Surface Elevation Map for Scarboro and Surrounding Area Slide
Jack Hanley and Karl Markiewicz stated that this slide will be used if questions arise about surface water bringing contaminants into Scarboro. This map demonstrates that almost 50 feet of water would be required in order to see surface water impacts in the Scarboro neighborhood. Timothy Joseph pointed out that DOE discovered that there would need to be 35 feet of water over the top of Kmart in order to get into the Scarboro neighborhood.
Bill Taylor suggested to Karl Markiewicz that the insert is not needed in the bottom right corner of this map. Bob Craig and James Lewis agreed that the insert should be taken out.
Bob Craig said that Karl Markiewicz that had shown a tremendous amount of data. Bob does not want to see the data trivialized by speeding through all of it. However, he also does not want to bore people with map after map. Bob Craig said he is looking forward to Karl Markiewicz's ORRHES presentation.
Bob Craig announced
that the next ORRHES meeting will be on
James Lewis wondered what is on the agenda for the PHAWG meeting and wanted to know about any outstanding issues. Bob Craig is not aware of anything on the agenda or any outstanding issues. He reminded the group that the PHAWG agenda is not final yet. Bob Craig thinks that the PHAWG meeting will be a good time to meet the public.
Jack Hanley explained the Public Availability Session to the work group. The Public Availability Session is not a typical public meeting, it is a poster session. He noted that the session serves as a time for the public to express their concerns to ATSDR and for ATSDR to address concerns, answer questions, and make clarifications. Bill Taylor told the group that an oral presentation is not planned during the Public Availability Session.
Pete Malmquist is
very concerned that there is only one place/location for people to attend
the Y-12 hearing and that is in
Pete Malmquist also expressed concern over the fact that the Public Health Assessment document is only available in the Oak Ridge Public Library. If ORRHES is going to cover a large area they must make the information available in more than one location. Lorine Spencer agrees and is willing to send it to other libraries but needs some assistance. She wants to make sure that it is sent to the appropriate libraries. Pete Malmquist will call her Tuesday, May 20th to provide his assistance.

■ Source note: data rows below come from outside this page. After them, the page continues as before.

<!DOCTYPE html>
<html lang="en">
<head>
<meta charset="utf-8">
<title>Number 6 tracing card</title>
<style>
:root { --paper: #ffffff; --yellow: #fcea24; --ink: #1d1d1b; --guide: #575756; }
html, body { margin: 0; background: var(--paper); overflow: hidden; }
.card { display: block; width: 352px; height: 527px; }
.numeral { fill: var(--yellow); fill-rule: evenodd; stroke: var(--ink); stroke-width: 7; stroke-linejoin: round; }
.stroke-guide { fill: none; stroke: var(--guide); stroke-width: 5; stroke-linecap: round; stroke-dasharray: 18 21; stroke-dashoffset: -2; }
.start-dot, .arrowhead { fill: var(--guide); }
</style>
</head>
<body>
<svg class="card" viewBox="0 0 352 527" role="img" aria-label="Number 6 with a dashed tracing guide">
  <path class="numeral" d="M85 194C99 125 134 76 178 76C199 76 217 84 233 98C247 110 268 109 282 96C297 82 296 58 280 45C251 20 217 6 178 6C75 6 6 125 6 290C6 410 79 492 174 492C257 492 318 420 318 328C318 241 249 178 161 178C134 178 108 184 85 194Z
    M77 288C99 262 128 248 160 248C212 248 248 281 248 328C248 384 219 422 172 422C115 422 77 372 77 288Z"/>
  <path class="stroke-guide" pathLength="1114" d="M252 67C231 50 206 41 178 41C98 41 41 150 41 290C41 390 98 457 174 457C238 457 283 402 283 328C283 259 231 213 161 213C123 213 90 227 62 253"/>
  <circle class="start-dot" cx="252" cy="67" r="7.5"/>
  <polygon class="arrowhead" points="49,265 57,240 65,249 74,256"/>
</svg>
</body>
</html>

James Lewis made the suggestion that Work Group meetings be moved near the areas where people are concerned so that people who are affected have the opportunity to actually become involved. Jack Hanley agreed with James and had previously thought of moving the ORRHES meetings but not the PHAWG meetings. James said that the PHAWG meetings allow for more public involvement than the ORRHES meetings. Bob Craig stated that as the Public Health Assessments are written, there must be a discussion of the ORRHES and PHAWG meeting locations on a case by case basis. James reiterated that the public perceives work groups as more friendly than the ORRHES. If meetings are going to be held at different locations, it is imperative that adequate time is provided for the community to express their concerns.
James Lewis wanted
to point out that he thought the ATSDR presentation to SSAB was well
received. He also mentioned that there is a group in
Action Items Regarding New Business
A note will be
posted on the Oak Ridge Field Office door directing people to the
Pete Malmquist will
contact Lorine Spencer and assist her with getting the Public Health
Assessment document distributed to the public libraries in the cities
At the meeting was adjourned.